--- Exercise directions ---
Work through the data line by line, gathering every line that has the word "filter".

*** Source records Section Begins ***

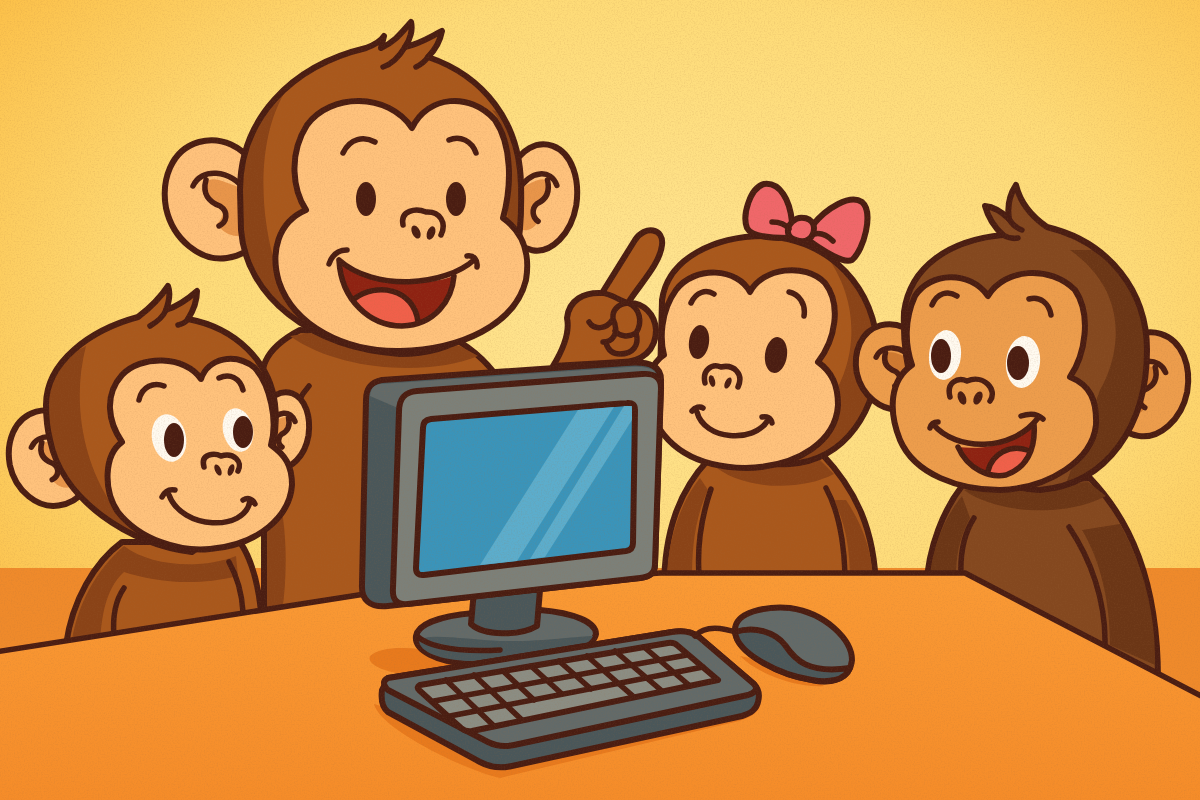
<!DOCTYPE html>
<html lang="en">
<head>
<meta charset="utf-8">
<title>Monkeys at the computer</title>
<style>
:root{--ink:#4a1d12;--fur:#a9581c;--fur-shade:#8a4317;--skin:#ffc27c;--ear-deep:#e8954a;--table:#f8942f;--table-shade:#e87a1d;--floor:#ef8a2b;--grey:#7c8079;--grey-mid:#626a69;--grey-dark:#4a575a;--screen:#3a94ba;--glare:#62b2cf;--bow:#f0676a;--mouth:#8e2212;--tongue:#f0604a}
html,body{margin:0;width:1200px;height:800px;overflow:hidden}
svg{display:block}
.ink{stroke:var(--ink);stroke-width:6;stroke-linejoin:round;stroke-linecap:round}
.line{fill:none;stroke:var(--ink);stroke-width:5.5;stroke-linejoin:round;stroke-linecap:round}
.fur{fill:var(--fur)}
.shade{fill:var(--fur-shade)}
.skin{fill:var(--skin)}
.dark{fill:var(--ink)}
.white{fill:#fffaf0}
.mouth{fill:var(--mouth)}
.tongue{fill:var(--tongue)}
.ear path{vector-effect:non-scaling-stroke}
.right-kid{--fur:#84481f;--fur-shade:#6b3616;--skin:#ed9d4c;--ear-deep:#cf7a31}
</style>
</head>
<body>
<svg width="1200" height="800" viewBox="0 0 1200 800" role="img" aria-label="Four cartoon monkeys gathered around a desktop computer">
<defs>
  <radialGradient id="wall" cx=".54" cy=".4" r=".68">
    <stop offset="0" stop-color="#ffe592"/><stop offset=".6" stop-color="#fedb77"/><stop offset="1" stop-color="#fcc048"/>
  </radialGradient>
  <linearGradient id="tabletop" x1="0" y1="0" x2="0" y2="1">
    <stop offset="0" stop-color="#fa9a35"/><stop offset="1" stop-color="#f58c29"/>
  </linearGradient>
  <filter id="grain" x="0" y="0" width="1" height="1">
    <feTurbulence type="fractalNoise" baseFrequency=".7" numOctaves="2" seed="4"/>
    <feColorMatrix values="0 0 0 0 .35 0 0 0 0 .15 0 0 0 0 .05 0 0 0 1.6 -.7"/>
  </filter>
  <g id="ear" class="ear">
    <path class="ink skin" d="M92 28C78 6 56-4 34 2C6 10-4 40 1 68C8 100 36 122 62 118C76 116 88 108 96 98Z"/>
    <path fill="var(--ear-deep)" d="M44 40C56 36 70 50 90 50V88C76 100 62 98 52 84C62 74 58 66 48 62C42 54 40 46 44 40Z"/>
    <path class="line" d="M28 46C36 28 64 28 82 52M41 40C37 54 44 62 55 66C64 72 62 82 54 86"/>
  </g>
  <path id="big-head" d="M240 190C240 120 290 66 366 48C374 45 381 41 384 36L381 48C395 42 402 32 411 22C413 30 410 40 405 47C420 44 430 37 442 31C440 42 435 50 428 57C484 76 520 122 521 185C522 220 520 240 515 260C500 330 450 354 400 354C310 348 246 296 241 230Z"/>
  <path id="left-head" d="M46 405C46 362 90 330 138 317C150 308 160 298 168 286C171 294 169 302 166 310C178 306 188 299 197 291C197 302 193 311 188 319C236 328 270 362 275 404C279 440 270 500 192 552C130 545 62 500 50 440C47 428 46 416 46 405Z"/>
  <path id="girl-head" d="M662 300C668 258 715 236 765 236C832 240 875 288 878 352C878 410 846 460 790 464C720 468 664 430 660 380Z"/>
  <path id="right-head" d="M904 312C910 266 950 240 1003 235C994 227 988 217 985 206C995 207 1002 212 1009 219C1007 206 1010 194 1016 185C1020 202 1031 216 1047 227C1110 242 1147 292 1147 350C1147 425 1108 484 1040 490C960 486 900 420 904 312Z"/>
  <clipPath id="big-head-clip"><use href="#big-head"/></clipPath>
  <clipPath id="left-head-clip"><use href="#left-head"/></clipPath>
  <clipPath id="girl-head-clip"><use href="#girl-head"/></clipPath>
  <clipPath id="right-head-clip"><use href="#right-head"/></clipPath>
</defs>

<g id="background">
  <rect width="1200" height="800" fill="url(#wall)"/>
  <rect y="568" width="1200" height="232" fill="var(--floor)"/>
</g>

<g id="big-monkey">
  <path class="ink fur" d="M264 620V400C258 370 262 350 300 330L460 342C482 356 500 376 510 400V620Z"/>
  <path class="shade" d="M290 336C340 372 430 376 478 356L460 346L330 330Z"/>
  <path class="shade" d="M267 470C285 490 290 560 282 612H267Z"/>
  <path class="line" d="M309 386C300 396 295 406 293 420"/>
  <use href="#ear" transform="translate(165 140)"/>
  <use href="#ear" transform="matrix(-.72 0 0 .9 577 144)"/>
  <use href="#big-head" class="fur"/>
  <g clip-path="url(#big-head-clip)">
    <path class="shade" d="M230 120L285 92C250 150 262 250 290 300L340 360H230ZM492 110C518 140 505 190 508 225L530 250V120Z"/>
  </g>
  <use href="#big-head" class="ink" fill="none"/>
  <path class="line" d="M383 67C392 64 399 57 405 47M416 67C422 64 426 60 428 57"/>
  <path class="ink skin" d="M412 128C388 92 330 93 307 125C288 155 293 190 306 210C278 222 270 252 279 282C294 326 345 352 400 351C460 350 515 325 526 280C531 250 520 230 503 218C512 185 512 145 495 120C470 92 428 95 412 128Z"/>
  <path class="line" d="M343 153C350 138 364 136 375 142M449 140C460 135 472 141 476 153"/>
  <ellipse class="dark" cx="366" cy="199" rx="10" ry="17"/>
  <ellipse class="dark" cx="456" cy="199" rx="10" ry="17"/>
  <path class="line" d="M403 225C400 210 416 208 426 212C440 211 447 223 441 235"/>
  <ellipse class="dark" cx="416" cy="232" rx="4" ry="7" transform="rotate(-25 416 232)"/>
  <ellipse class="dark" cx="431" cy="233" rx="4" ry="7" transform="rotate(20 431 233)"/>
  <path class="mouth" d="M339 260C341 300 370 326 402 326C435 325 452 300 454 276C420 288 375 285 339 260Z"/>
  <path class="tongue" d="M354 300C376 282 414 288 418 323C392 330 368 320 354 300Z"/>
  <path class="line" d="M354 299C376 282 414 288 418 322"/>
  <path class="line" d="M339 260C341 300 370 326 402 326C435 325 452 300 454 276M339 260C375 292 445 286 474 260M329 264C332 255 338 250 347 250M467 256C474 255 478 260 477 267"/>
  <g id="pointing-hand">
    <path class="ink fur" d="M553 366C564 348 570 332 567 318C569 300 584 292 602 293L635 240C645 225 664 228 662 245C660 264 640 284 628 303C643 302 655 314 656 330C656 350 642 362 622 362Z"/>
    <path class="line" d="M602 293C612 294 618 300 628 303C618 304 612 310 613 319C606 330 594 330 589 322M613 319C620 334 612 342 603 342M628 303C640 308 643 322 636 333C628 338 619 336 615 331M636 333C640 346 632 354 620 354C612 354 608 350 606 343"/>
  </g>
</g>

<g id="left-monkey">
  <path class="ink fur" d="M66 645C72 600 95 562 122 542H240C252 560 260 590 262 625Z"/>
  <path class="shade" d="M72 640C78 604 96 570 124 546C150 566 200 570 236 556L238 576C190 588 150 580 124 572C104 590 102 620 100 640Z"/>
  <path class="line" d="M114 636C112 612 117 598 124 588M229 562C238 578 242 595 243 612"/>
  <use href="#ear" transform="translate(9 410) scale(.8 .81)"/>
  <use href="#ear" transform="matrix(-.5 0 0 .64 309 392)"/>
  <use href="#left-head" class="fur"/>
  <path class="shade" clip-path="url(#left-head-clip)" d="M40 370L86 346C72 400 82 460 112 505L160 560H40Z"/>
  <use href="#left-head" class="ink" fill="none"/>
  <path class="line" d="M150 326C157 322 163 317 166 310M178 325C183 324 186 322 188 319"/>
  <path class="ink skin" d="M201 379C185 355 140 355 122 375C104 395 108 422 122 442C104 455 103 490 118 512C140 540 180 552 210 549C260 545 290 515 292 485C292 465 285 455 271 445C278 420 270 385 255 368C235 352 208 358 201 379Z"/>
  <path class="line" d="M139 400C142 386 154 382 164 386M219 378C230 373 240 378 243 390M204 467C200 453 215 453 221 456C234 452 243 462 238 471"/>
  <ellipse class="white" cx="169" cy="438" rx="17" ry="24" transform="rotate(-12 169 438)"/>
  <ellipse class="dark" cx="174" cy="440" rx="10" ry="17"/>
  <ellipse class="white" cx="238" cy="430" rx="15" ry="22" transform="rotate(-12 238 430)"/>
  <ellipse class="dark" cx="243" cy="432" rx="10" ry="16"/>
  <ellipse class="dark" cx="218" cy="470" rx="3" ry="6" transform="rotate(-25 218 470)"/>
  <ellipse class="dark" cx="231" cy="470" rx="3" ry="6" transform="rotate(20 231 470)"/>
  <path class="line" d="M169 495C182 530 245 532 250 501M162 497C165 491 170 489 175 490M243 500C248 497 253 499 255 504"/>
</g>

<g id="girl-monkey">
  <path class="ink fur" d="M664 590C664 530 680 490 708 460L822 454C856 490 875 530 876 590Z"/>
  <path class="shade" d="M712 464C740 490 800 492 834 474L818 458ZM667 580C667 540 682 500 700 478L708 490C694 520 692 550 692 580ZM846 500C862 524 872 550 873 580H850C850 550 846 525 834 500Z"/>
  <path class="line" d="M699 575C697 545 702 515 711 489M826 488C838 510 844 540 845 575"/>
  <use href="#girl-head" class="fur"/>
  <path class="shade" clip-path="url(#girl-head-clip)" d="M826 255C866 310 852 370 830 400L780 480H900V260Z"/>
  <use href="#girl-head" class="ink" fill="none"/>
  <path class="ink skin" d="M750 292C738 268 695 265 676 290C660 312 660 340 664 355C652 362 645 380 650 410C665 450 700 467 745 468C800 467 836 440 838 405C838 385 832 372 818 362C835 340 842 305 825 283C805 262 762 268 750 292Z"/>
  <path class="line" d="M691 303C696 292 706 289 714 294M789 292C799 294 806 304 804 316M705 383C702 370 712 363 721 367C734 364 744 374 738 387"/>
  <ellipse class="dark" cx="699" cy="342" rx="10" ry="17" transform="rotate(8 699 342)"/>
  <ellipse class="dark" cx="776" cy="355" rx="11" ry="18" transform="rotate(8 776 355)"/>
  <ellipse class="dark" cx="712" cy="381" rx="3" ry="6" transform="rotate(-15 712 381)"/>
  <ellipse class="dark" cx="728" cy="383" rx="3" ry="6" transform="rotate(25 728 383)"/>
  <path class="line" d="M697 412C704 440 754 444 768 420M692 411C695 407 700 406 703 408M762 417C767 416 771 418 772 423"/>
  <g id="bow" fill="var(--bow)">
    <path class="ink" d="M792 222C790 200 780 182 764 184C750 188 742 215 747 228C752 238 775 238 788 238Z"/>
    <path class="ink" d="M812 226C826 208 850 194 862 202C874 212 864 250 852 260C842 264 822 250 808 240Z"/>
    <path class="ink" d="M792 222C800 214 814 218 814 228C814 238 806 244 796 240C786 238 786 228 792 222Z"/>
    <path class="line" d="M772 222C780 222 786 225 789 229M814 234C822 232 828 236 833 241"/>
  </g>
</g>

<g id="right-monkey" class="right-kid">
  <path class="ink fur" d="M926 590C928 545 945 508 962 486L1090 478C1130 520 1158 580 1158 680H1060Z"/>
  <path class="shade" d="M964 490C1000 516 1070 516 1106 496L1088 482ZM930 575C933 545 946 515 962 496L970 518C958 540 956 560 956 575ZM1120 524C1146 570 1156 620 1155 665L1110 645C1110 600 1100 560 1082 530Z"/>
  <path class="line" d="M961 575C960 550 965 532 974 518M1069 527C1090 558 1106 600 1105 645"/>
  <use href="#ear" transform="translate(856 324) scale(.72)"/>
  <use href="#ear" transform="matrix(-.8 0 0 .88 1188 332)"/>
  <use href="#right-head" class="fur"/>
  <path class="shade" clip-path="url(#right-head-clip)" d="M1070 250C1140 300 1112 370 1100 390L1060 500H1160V250Z"/>
  <use href="#right-head" class="ink" fill="none"/>
  <path class="line" d="M1003 235C1008 238 1013 239 1018 238M1009 219C1012 224 1016 228 1022 230"/>
  <path class="ink skin" d="M988 296C970 270 930 272 915 296C904 320 905 345 912 365C890 380 888 410 900 440C915 475 960 490 1000 490C1050 488 1092 460 1096 425C1097 400 1090 385 1070 377C1085 355 1092 315 1075 290C1050 265 1005 268 988 296Z"/>
  <path class="line" d="M932 305C937 293 948 290 957 296M1029 299C1040 296 1049 303 1051 315M950 397C946 382 958 377 967 381C984 374 998 390 990 401"/>
  <ellipse class="white" cx="945" cy="355" rx="16" ry="25" transform="rotate(6 945 355)"/>
  <ellipse class="dark" cx="941" cy="356" rx="10" ry="17"/>
  <ellipse class="white" cx="1023" cy="362" rx="17" ry="26" transform="rotate(6 1023 362)"/>
  <ellipse class="dark" cx="1018" cy="363" rx="11" ry="17"/>
  <ellipse class="dark" cx="962" cy="398" rx="4" ry="7" transform="rotate(-20 962 398)"/>
  <ellipse class="dark" cx="978" cy="398" rx="4" ry="7" transform="rotate(25 978 398)"/>
  <path class="mouth" d="M958 447C968 470 990 478 1006 475C1026 468 1036 450 1034 424C1015 444 985 450 958 447Z"/>
  <path class="tongue" d="M988 472C992 454 1010 444 1028 450C1022 468 1008 478 988 472Z"/>
  <path class="line" d="M988 471C992 454 1010 444 1027 450"/>
  <path class="line" d="M933 424C956 452 1012 452 1038 418M958 447C968 470 990 478 1006 475C1026 468 1036 450 1034 424M930 428C931 424 934 422 938 422M1021 416C1030 413 1038 414 1043 419"/>
</g>

<g id="table">
  <path fill="url(#tabletop)" d="M0 652L365 594L660 573H965L1200 696V800H0Z"/>
  <path class="line" stroke-width="6" d="M-5 652L365 594L660 573H965L1205 698"/>
  <path fill="var(--table-shade)" d="M370 656C380 646 410 646 440 652L500 664L420 676C390 674 366 666 370 656ZM374 704C380 730 470 772 500 778L735 722C760 716 764 704 758 694L500 740ZM740 656C760 676 800 688 824 686L800 668Z"/>
</g>

<g id="monitor">
  <path class="ink" fill="var(--grey-mid)" d="M416 636C418 624 440 616 474 613L540 610C574 613 596 622 596 634C594 646 570 656 530 660L470 664C436 662 414 650 416 636Z"/>
  <path fill="var(--grey-dark)" d="M419 641C425 632 470 640 500 641C540 642 580 636 593 636C588 648 560 654 530 657L470 661C440 660 420 652 419 641Z"/>
  <path class="line" d="M417 636C430 648 460 652 500 650"/>
  <path class="ink" fill="var(--grey-dark)" d="M474 590L471 624C484 636 520 636 537 626L540 590Z"/>
  <path class="ink" fill="var(--grey-dark)" d="M366 400C366 387 372 382 382 380L626 363C650 361 662 366 661 382L655 564C655 573 650 577 640 578L388 606C370 608 361 600 362 584Z"/>
  <path fill="var(--grey-mid)" d="M380 384L630 367C646 366 654 369 656 374L414 390C402 392 399 398 398 408L370 396C371 388 374 385 380 384Z"/>
  <path class="ink" fill="var(--grey)" d="M399 412C399 398 405 392 417 391L642 374C655 373 661 378 661 388L655 564C655 573 650 577 640 578L408 604C397 605 392 600 393 588Z"/>
  <path class="ink" fill="var(--screen)" d="M423 428Q423 420 431 419L627 403Q635 402 635 410L633 543Q633 550 626 551L424 575Q416 576 416 568Z"/>
  <path fill="var(--glare)" d="M578 410L614 407L517 561L480 565ZM624 406L632 406V420L545 557L530 559Z" opacity=".85"/>
</g>

<g id="keyboard">
  <path class="ink" fill="var(--grey-dark)" d="M388 678L672 632Q688 629 699 637L754 684Q761 691 758 702Q756 712 742 716L512 766Q495 770 480 762L388 712Q380 706 382 690Z"/>
  <path class="ink" fill="var(--grey-mid)" d="M388 678L672 632Q688 629 699 637L754 684Q760 691 748 695L514 745Q500 748 488 742L388 690Q380 682 388 678Z"/>
  <path class="ink" fill="#8b8d83" d="M420 685L668 643Q674 642 678 646L718 680L472 731Q466 732 461 728L419 690Q416 687 420 685Z"/>
  <path class="line" stroke-width="5" d="M434 701L687 655M450 716L703 667M446 680L494 726M474 675L522 720M503 671L534 700M531 666L562 694M559 661L591 689M587 656L634 697M615 651L662 691M644 647L690 686"/>
</g>

<g id="mouse">
  <path class="line" d="M695 636C706 624 724 628 738 633"/>
  <path class="ink" fill="var(--grey-mid)" d="M735 630C735 612 765 606 790 608C826 613 852 640 852 660C850 680 830 684 812 680C780 675 735 652 735 630Z"/>
  <path class="ink" fill="var(--grey-dark)" d="M735 632C755 626 775 632 785 645C795 660 808 674 850 668C845 681 828 683 812 680C780 675 737 654 735 632Z"/>
</g>

<rect id="paper-grain" width="1200" height="800" filter="url(#grain)" opacity=".2"/>
</svg>
</body>
</html>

*** Source records Section Ends ***

--- Answer to the problem ---
  <filter id="grain" x="0" y="0" width="1" height="1">
  </filter>
<rect id="paper-grain" width="1200" height="800" filter="url(#grain)" opacity=".2"/>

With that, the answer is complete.